The first semester of medical school can be very overwhelming. Many students who achieved high grades in high school or college may struggle to find the same success in medical school due to the sheer volume of material. The following tips can help you to successfully navigate the first semester of medical school.
The pursuit of a healthy work/life balance in medical school can seem like an impossible goal. Many of us are torn between juggling heavy workloads, academic studies, managing relationship/family responsibilities, and squeezing in outside interests. More than one in four Americans describe themselves as “super stressed.” That’s not balanced—or healthy.
When reaching adulthood, there can regularly be new nuggets of information that you are required to remember, which is typically in the workplace or perhaps as a parent.

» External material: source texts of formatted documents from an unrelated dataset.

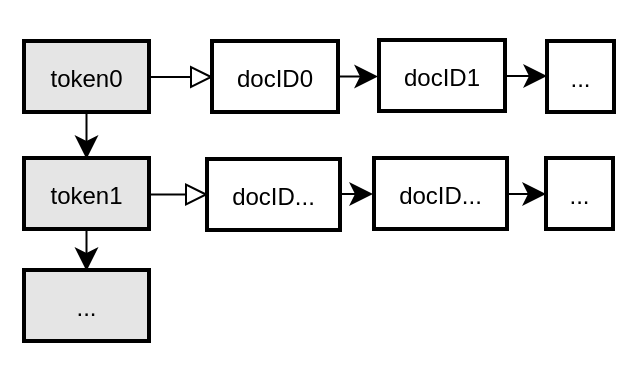
<!DOCTYPE html>
<html lang="en">
<head>
<meta charset="utf-8">
<title>Inverted index diagram</title>
<style>
:root { --paper: #fff; --ink: #000; --token-fill: #e5e5e5; }
* { box-sizing: border-box; }
html, body { margin: 0; overflow: hidden; background: var(--paper); }
.diagram {
  position: relative; width: 640px; height: 380px; overflow: hidden;
  background: var(--paper); color: var(--ink);
  font: 24px/28px "Liberation Sans", Arial, sans-serif;
}
.connectors { position: absolute; left: 0; top: 0; }
.connectors line { stroke: var(--ink); stroke-width: 2; }
.head-open { fill: var(--paper); stroke: var(--ink); stroke-width: 2; }
.head-solid { fill: var(--ink); }
.node {
  position: absolute; left: var(--x); top: var(--y); width: var(--w); height: 75px;
  display: flex; align-items: center; justify-content: center;
  padding-top: 4px; border: 4px solid var(--ink); background: var(--paper);
  white-space: nowrap;
}
.token { background: var(--token-fill); }
</style>
</head>
<body>
<main class="diagram">
  <svg class="connectors" width="640" height="380" viewBox="0 0 640 380" aria-hidden="true">
    <defs>
      <polygon id="open-head" class="head-open" points="0,0 -20,-10 -20,10"/>
      <polygon id="solid-head" class="head-solid" points="0,0 -24,-12 -18,0 -24,12"/>
    </defs>
    <g class="token-chain">
      <line x1="86.5" y1="113" x2="86.5" y2="142"/>
      <use href="#solid-head" transform="translate(86.5 159) rotate(90)"/>
      <line x1="86.5" y1="230" x2="86.5" y2="254"/>
      <use href="#solid-head" transform="translate(86.5 271) rotate(90)"/>
    </g>
    <g class="first-postings">
      <line x1="149" y1="77" x2="192" y2="77"/>
      <use href="#open-head" x="211" y="77"/>
      <line x1="338" y1="76.5" x2="362" y2="76.5"/>
      <use href="#solid-head" x="378" y="76.5"/>
      <line x1="505" y1="76" x2="530" y2="76"/>
      <use href="#solid-head" x="547" y="76"/>
    </g>
    <g class="second-postings">
      <line x1="149" y1="194.5" x2="187" y2="194.5"/>
      <use href="#open-head" x="206" y="194.5"/>
      <line x1="341" y1="194" x2="357" y2="194"/>
      <use href="#solid-head" x="373" y="194"/>
      <line x1="508" y1="194" x2="530" y2="194"/>
      <use href="#solid-head" x="546" y="194"/>
    </g>
  </svg>

  <div class="node token" style="--x:22px;--y:39px;--w:129px">token0</div>
  <div class="node" style="--x:210px;--y:39px;--w:130px">docID0</div>
  <div class="node" style="--x:377px;--y:38px;--w:130px">docID1</div>
  <div class="node" style="--x:545px;--y:39px;--w:71px">...</div>

  <div class="node token" style="--x:22px;--y:156px;--w:129px">token1</div>
  <div class="node" style="--x:205px;--y:157px;--w:137px">docID...</div>
  <div class="node" style="--x:372px;--y:156px;--w:137px">docID...</div>
  <div class="node" style="--x:544px;--y:156px;--w:71px">...</div>

  <div class="node token" style="--x:22px;--y:268px;--w:129px">...</div>
</main>
</body>
</html>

Back by popular demand - USMLE Step 1 Question Breakdown. A tricky question and a stepwise approach to get you not only to the right answer, but smarter along the way. Break it down now!

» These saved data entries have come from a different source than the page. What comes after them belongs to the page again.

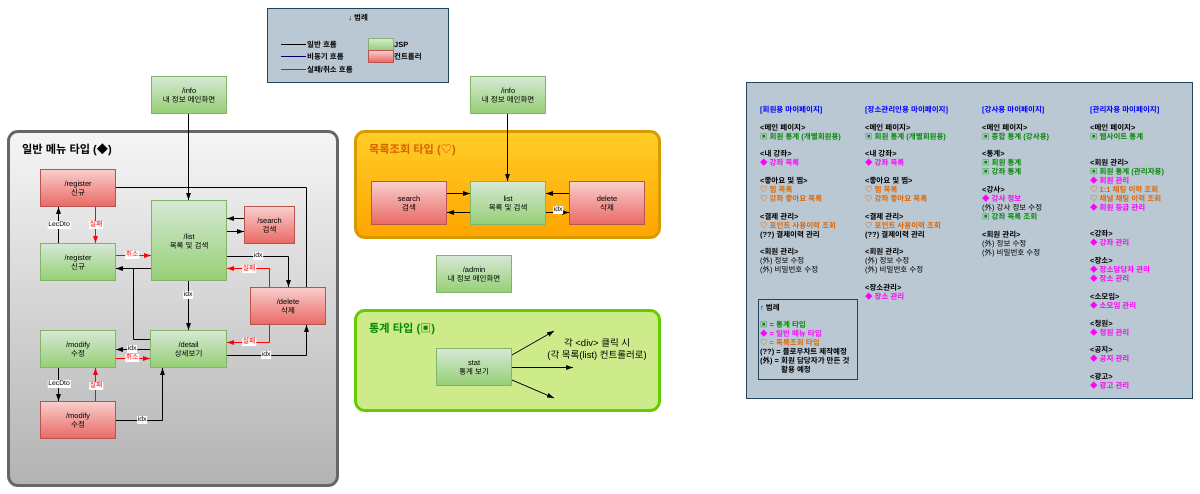
<!DOCTYPE html>
<html lang="ko">
<head>
<meta charset="utf-8">
<title>마이페이지 흐름도</title>
<style>
:root {
  --panel: #bac8d3; --panel-line: #23445d;
  --jsp-top: #d5e8d4; --jsp-end: #97d077; --jsp-line: #82b366;
  --ctl-top: #f8cecc; --ctl-end: #ea6b66; --ctl-line: #b85450;
  --stat: #008a00; --menu: #ff00ff; --query: #e06500; --head: #0000ff; --fail: #ff0000;
}
* { box-sizing: border-box; margin: 0; padding: 0; }
html, body { width: 1200px; height: 494px; overflow: hidden; background: #fff; }
body { position: relative; color: #000; font: 7.5px/9px "Liberation Sans", "Noto Sans CJK KR", sans-serif; white-space: nowrap; text-rendering: geometricPrecision; }
ul { list-style: none; }

.panel { position: absolute; background: var(--panel); border: 1px solid var(--panel-line); }
.key { left: 267px; top: 8px; width: 182px; height: 75px; font-weight: bold; }
.key h2 { font-size: 7.5px; line-height: 9px; text-align: center; padding-top: 4px; }
.key-body { display: flex; gap: 13px; padding: 16px 0 0 13px; }
.key-body ul { flex: none; width: 74px; }
.key-body li { display: flex; align-items: center; height: 12.5px; }
.stroke { flex: none; width: 25px; height: 0; margin-right: 1px; border-top: 1px solid #000; }
.stroke.async { border-color: #000066; }
.stroke.failed { border-color: var(--fail); }
.swatch { flex: none; width: 26px; height: 13px; }

.group { position: absolute; border: 3px solid; border-radius: 11px; }
.group h2 { font-size: 11.2px; line-height: 14px; padding: 10px 0 0 12px; }
.general { left: 7px; top: 130px; width: 332px; height: 357px; border-color: #666; background: linear-gradient(#f5f5f5, #b3b3b3); }
.query { left: 354px; top: 130px; width: 307px; height: 109px; border-color: #d79b00; background: linear-gradient(#ffcd28, #ffa500); }
.query h2 { color: #d95f00; }
.stats { left: 354px; top: 309px; width: 307px; height: 103px; border-color: #66cc00; background: #cdeb8b; }
.stats h2 { color: var(--stat); }
.note { position: absolute; left: 527px; top: 338px; width: 140px; text-align: center; font-size: 9.5px; line-height: 12px; }

.jsp { background: linear-gradient(var(--jsp-top), var(--jsp-end)); border: 1px solid var(--jsp-line); }
.ctl { background: linear-gradient(var(--ctl-top), var(--ctl-end)); border: 1px solid var(--ctl-line); }
.node { position: absolute; left: var(--x); top: var(--y); width: var(--w, 76px); height: var(--h, 38px); display: flex; flex-direction: column; align-items: center; justify-content: center; }
.node span { height: 9px; }
.flows { position: absolute; left: 0; top: 0; }
.flows path { fill: none; }
.tag { position: absolute; left: var(--x); top: var(--y); transform: translate(-50%, -50%); padding: 0 0.5px; background: #fff; font-size: 6.8px; line-height: 8px; }
.tag.failed { color: var(--fail); }

.pages { left: 746px; top: 82px; width: 447px; height: 317px; display: grid; grid-template-columns: 105px 117px 108px 1fr; padding: 22px 0 0 13px; font-weight: bold; }
.pages h2, .pages h3, .type-key h2 { height: 9px; font-size: 7.5px; line-height: 9px; }
.pages h2 { color: var(--head); }
.pages h3 { margin-top: 8.7px; }
.pages h3.wide { margin-top: 17.4px; }
.pages li, .type-key li { height: 9px; }
.t-stat { color: var(--stat); }
.t-menu { color: var(--menu); }
.t-query { color: var(--query); }
.plain { font-weight: normal; }
.type-key { left: 758px; top: 299px; width: 100px; height: 81px; padding: 3px 0 0 1px; font-weight: bold; }
.type-key h2 { margin-bottom: 8px; }
.type-key .indent { padding-left: 21px; }
</style>
</head>
<body>

<section class="panel key">
  <h2>↓ 범례</h2>
  <div class="key-body">
    <ul>
      <li><i class="stroke"></i>일반 흐름</li>
      <li><i class="stroke async"></i>비동기 흐름</li>
      <li><i class="stroke failed"></i>실패/취소 흐름</li>
    </ul>
    <ul>
      <li><i class="swatch jsp"></i>JSP</li>
      <li><i class="swatch ctl"></i>컨트롤러</li>
    </ul>
  </div>
</section>

<section class="group general"><h2>일반 메뉴 타입 (◆)</h2></section>
<section class="group query"><h2>목록조회 타입 (♡)</h2></section>
<section class="group stats"><h2>통계 타입 (▣)</h2></section>

<main>
  <div class="node jsp" style="--x:151px;--y:76px"><span>/info</span><span>내 정보 메인화면</span></div>
  <div class="node ctl" style="--x:40px;--y:169px"><span>/register</span><span>신규</span></div>
  <div class="node jsp" style="--x:40px;--y:243px"><span>/register</span><span>신규</span></div>
  <div class="node jsp" style="--x:151px;--y:200px;--h:81px"><span>/list</span><span>목록 및 검색</span></div>
  <div class="node ctl" style="--x:244px;--y:206px;--w:51px"><span>/search</span><span>검색</span></div>
  <div class="node ctl" style="--x:250px;--y:287px"><span>/delete</span><span>삭제</span></div>
  <div class="node jsp" style="--x:150px;--y:330px;--w:77px"><span>/detail</span><span>상세보기</span></div>
  <div class="node jsp" style="--x:40px;--y:330px"><span>/modify</span><span>수정</span></div>
  <div class="node ctl" style="--x:40px;--y:401px"><span>/modify</span><span>수정</span></div>

  <div class="node jsp" style="--x:470px;--y:76px"><span>/info</span><span>내 정보 메인화면</span></div>
  <div class="node ctl" style="--x:371px;--y:181px;--h:44px"><span>search</span><span>검색</span></div>
  <div class="node jsp" style="--x:470px;--y:181px;--h:44px"><span>list</span><span>목록 및 검색</span></div>
  <div class="node ctl" style="--x:569px;--y:181px;--h:44px"><span>delete</span><span>삭제</span></div>

  <div class="node jsp" style="--x:436px;--y:255px"><span>/admin</span><span>내 정보 메인화면</span></div>
  <div class="node jsp" style="--x:436px;--y:348px"><span>stat</span><span>통계 보기</span></div>
  <p class="note">각 &lt;div&gt; 클릭 시<br>(각 목록(list) 컨트롤러로)</p>
</main>

<svg class="flows" width="1200" height="494" viewBox="0 0 1200 494" aria-hidden="true">
  <defs>
    <marker id="tip" markerUnits="userSpaceOnUse" markerWidth="8" markerHeight="6" refX="7" refY="3" orient="auto"><polygon points="0,0.5 7,3 0,5.5"/></marker>
    <marker id="tip-failed" markerUnits="userSpaceOnUse" markerWidth="8" markerHeight="6" refX="7" refY="3" orient="auto"><polygon points="0,0.5 7,3 0,5.5" fill="#ff0000"/></marker>
  </defs>
  <g stroke="#000">
    <path d="M116 187.5H306.5V287"/>
    <path d="M150 339.5H133.5V268"/>
    <g marker-end="url(#tip)">
      <path d="M188.5 114V200"/>
      <path d="M58.5 243V207"/>
      <path d="M151 268.5H116"/>
      <path d="M188.5 281V330"/>
      <path d="M244 218.5H227"/>
      <path d="M227 231.5H244"/>
      <path d="M227 256.5H288.5V287"/>
      <path d="M227 355.5H306.5V325"/>
      <path d="M150 349.5H116"/>
      <path d="M58.5 368V401"/>
      <path d="M116 420.5H162.5V368"/>
      <path d="M507.5 114V181"/>
      <path d="M447 193.5H470"/>
      <path d="M470 212.5H447"/>
      <path d="M569 193.5H546"/>
      <path d="M546 212.5H569"/>
      <path d="M512 355L554 331"/>
      <path d="M512 367.5H573"/>
      <path d="M512 380L554 398"/>
    </g>
  </g>
  <g stroke="#ff0000">
    <path marker-end="url(#tip-failed)" d="M95.5 207V243"/>
    <path marker-end="url(#tip-failed)" d="M116 255.5H151"/>
    <path marker-end="url(#tip-failed)" d="M269.5 287V268.5H227"/>
    <path marker-end="url(#tip-failed)" d="M269.5 325V342.5H227"/>
    <path marker-end="url(#tip-failed)" d="M116 358.5H150"/>
    <path marker-end="url(#tip-failed)" d="M95.5 401V368"/>
  </g>
</svg>

<div class="flow-tags">
  <span class="tag" style="--x:59px;--y:225px">LecDto</span>
  <span class="tag failed" style="--x:96px;--y:225px">실패</span>
  <span class="tag failed" style="--x:132px;--y:255px">취소</span>
  <span class="tag" style="--x:258px;--y:256px">idx</span>
  <span class="tag failed" style="--x:249px;--y:269px">실패</span>
  <span class="tag" style="--x:188px;--y:295px">idx</span>
  <span class="tag failed" style="--x:249px;--y:342px">실패</span>
  <span class="tag" style="--x:266px;--y:355px">idx</span>
  <span class="tag" style="--x:132px;--y:349px">idx</span>
  <span class="tag failed" style="--x:132px;--y:358px">취소</span>
  <span class="tag" style="--x:59px;--y:384px">LecDto</span>
  <span class="tag failed" style="--x:96px;--y:386px">실패</span>
  <span class="tag" style="--x:142px;--y:420px">idx</span>
  <span class="tag" style="--x:558px;--y:210px">idx</span>
</div>

<section class="panel pages">
  <article>
    <h2>[회원용 마이페이지]</h2>
    <h3>&lt;메인 페이지&gt;</h3>
    <ul><li class="t-stat">▣ 회원 통계 (개별회원용)</li></ul>
    <h3>&lt;내 강좌&gt;</h3>
    <ul><li class="t-menu">◆ 강좌 목록</li></ul>
    <h3>&lt;좋아요 및 찜&gt;</h3>
    <ul><li class="t-query">♡ 찜 목록</li><li class="t-query">♡ 강좌 좋아요 목록</li></ul>
    <h3>&lt;결제 관리&gt;</h3>
    <ul><li class="t-query">♡ 포인트 사용이력 조회</li><li>(??) 결제이력 관리</li></ul>
    <h3>&lt;회원 관리&gt;</h3>
    <ul class="plain"><li>(外) 정보 수정</li><li>(外) 비밀번호 수정</li></ul>
  </article>
  <article>
    <h2>[장소관리인용 마이페이지]</h2>
    <h3>&lt;메인 페이지&gt;</h3>
    <ul><li class="t-stat">▣ 회원 통계 (개별회원용)</li></ul>
    <h3>&lt;내 강좌&gt;</h3>
    <ul><li class="t-menu">◆ 강좌 목록</li></ul>
    <h3>&lt;좋아요 및 찜&gt;</h3>
    <ul><li class="t-query">♡ 찜 목록</li><li class="t-query">♡ 강좌 좋아요 목록</li></ul>
    <h3>&lt;결제 관리&gt;</h3>
    <ul><li class="t-query">♡ 포인트 사용이력 조회</li><li>(??) 결제이력 관리</li></ul>
    <h3>&lt;회원 관리&gt;</h3>
    <ul class="plain"><li>(外) 정보 수정</li><li>(外) 비밀번호 수정</li></ul>
    <h3>&lt;장소관리&gt;</h3>
    <ul><li class="t-menu">◆ 장소 관리</li></ul>
  </article>
  <article>
    <h2>[강사용 마이페이지]</h2>
    <h3>&lt;메인 페이지&gt;</h3>
    <ul><li class="t-stat">▣ 종합 통계 (강사용)</li></ul>
    <h3>&lt;통계&gt;</h3>
    <ul><li class="t-stat">▣ 회원 통계</li><li class="t-stat">▣ 강좌 통계</li></ul>
    <h3>&lt;강사&gt;</h3>
    <ul><li class="t-menu">◆ 강사 정보</li><li class="plain">(外) 강사 정보 수정</li><li class="t-stat">▣ 강좌 목록 조회</li></ul>
    <h3>&lt;회원 관리&gt;</h3>
    <ul class="plain"><li>(外) 정보 수정</li><li>(外) 비밀번호 수정</li></ul>
  </article>
  <article>
    <h2>[관리자용 마이페이지]</h2>
    <h3>&lt;메인 페이지&gt;</h3>
    <ul><li class="t-stat">▣ 웹사이트 통계</li></ul>
    <h3 class="wide">&lt;회원 관리&gt;</h3>
    <ul><li class="t-stat">▣ 회원 통계 (관리자용)</li><li class="t-menu">◆ 회원 관리</li><li class="t-query">♡ 1:1 채팅 이력 조회</li><li class="t-query">♡ 채널 채팅 이력 조회</li><li class="t-menu">◆ 회원 등급 관리</li></ul>
    <h3 class="wide">&lt;강좌&gt;</h3>
    <ul><li class="t-menu">◆ 강좌 관리</li></ul>
    <h3>&lt;장소&gt;</h3>
    <ul><li class="t-menu">◆ 장소담당자 관리</li><li class="t-menu">◆ 장소 관리</li></ul>
    <h3>&lt;소모임&gt;</h3>
    <ul><li class="t-menu">◆ 소모임 관리</li></ul>
    <h3>&lt;청원&gt;</h3>
    <ul><li class="t-menu">◆ 청원 관리</li></ul>
    <h3>&lt;공지&gt;</h3>
    <ul><li class="t-menu">◆ 공지 관리</li></ul>
    <h3>&lt;광고&gt;</h3>
    <ul><li class="t-menu">◆ 광고 관리</li></ul>
  </article>
</section>

<section class="panel type-key">
  <h2>↑ 범례</h2>
  <ul>
    <li class="t-stat">▣ = 통계 타입</li>
    <li class="t-menu">◆ = 일반 메뉴 타입</li>
    <li class="t-query">♡ = 목록조회 타입</li>
    <li>(??) = 플로우차트 제작예정</li>
    <li>(外) = 회원 담당자가 만든 것</li>
    <li class="indent">활용 예정</li>
  </ul>
</section>

</body>
</html>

I remember the pure joy of realizing I could now pursue my dream of becoming a doctor, the acceptance phone call I got from the dean of admissions followed by the excitement of telling my friends and family. But as my school start date crept towards me, anxious thoughts started to swirl in my mind. How would I possibly learn the sheer volume of material that I would soon face? I asked this question to a few people on the interview trail, and still recall what one wise, grizzled 4th year shared with me, "Medical school is not any harder than the courses you took in college, in fact in many ways the material is easier -- physics, organic chemistry, and on -- you won’t encounter any subject close to that difficult in class. The hardest part is the volume. It really does feel sometimes like ‘drinking from a fire hose."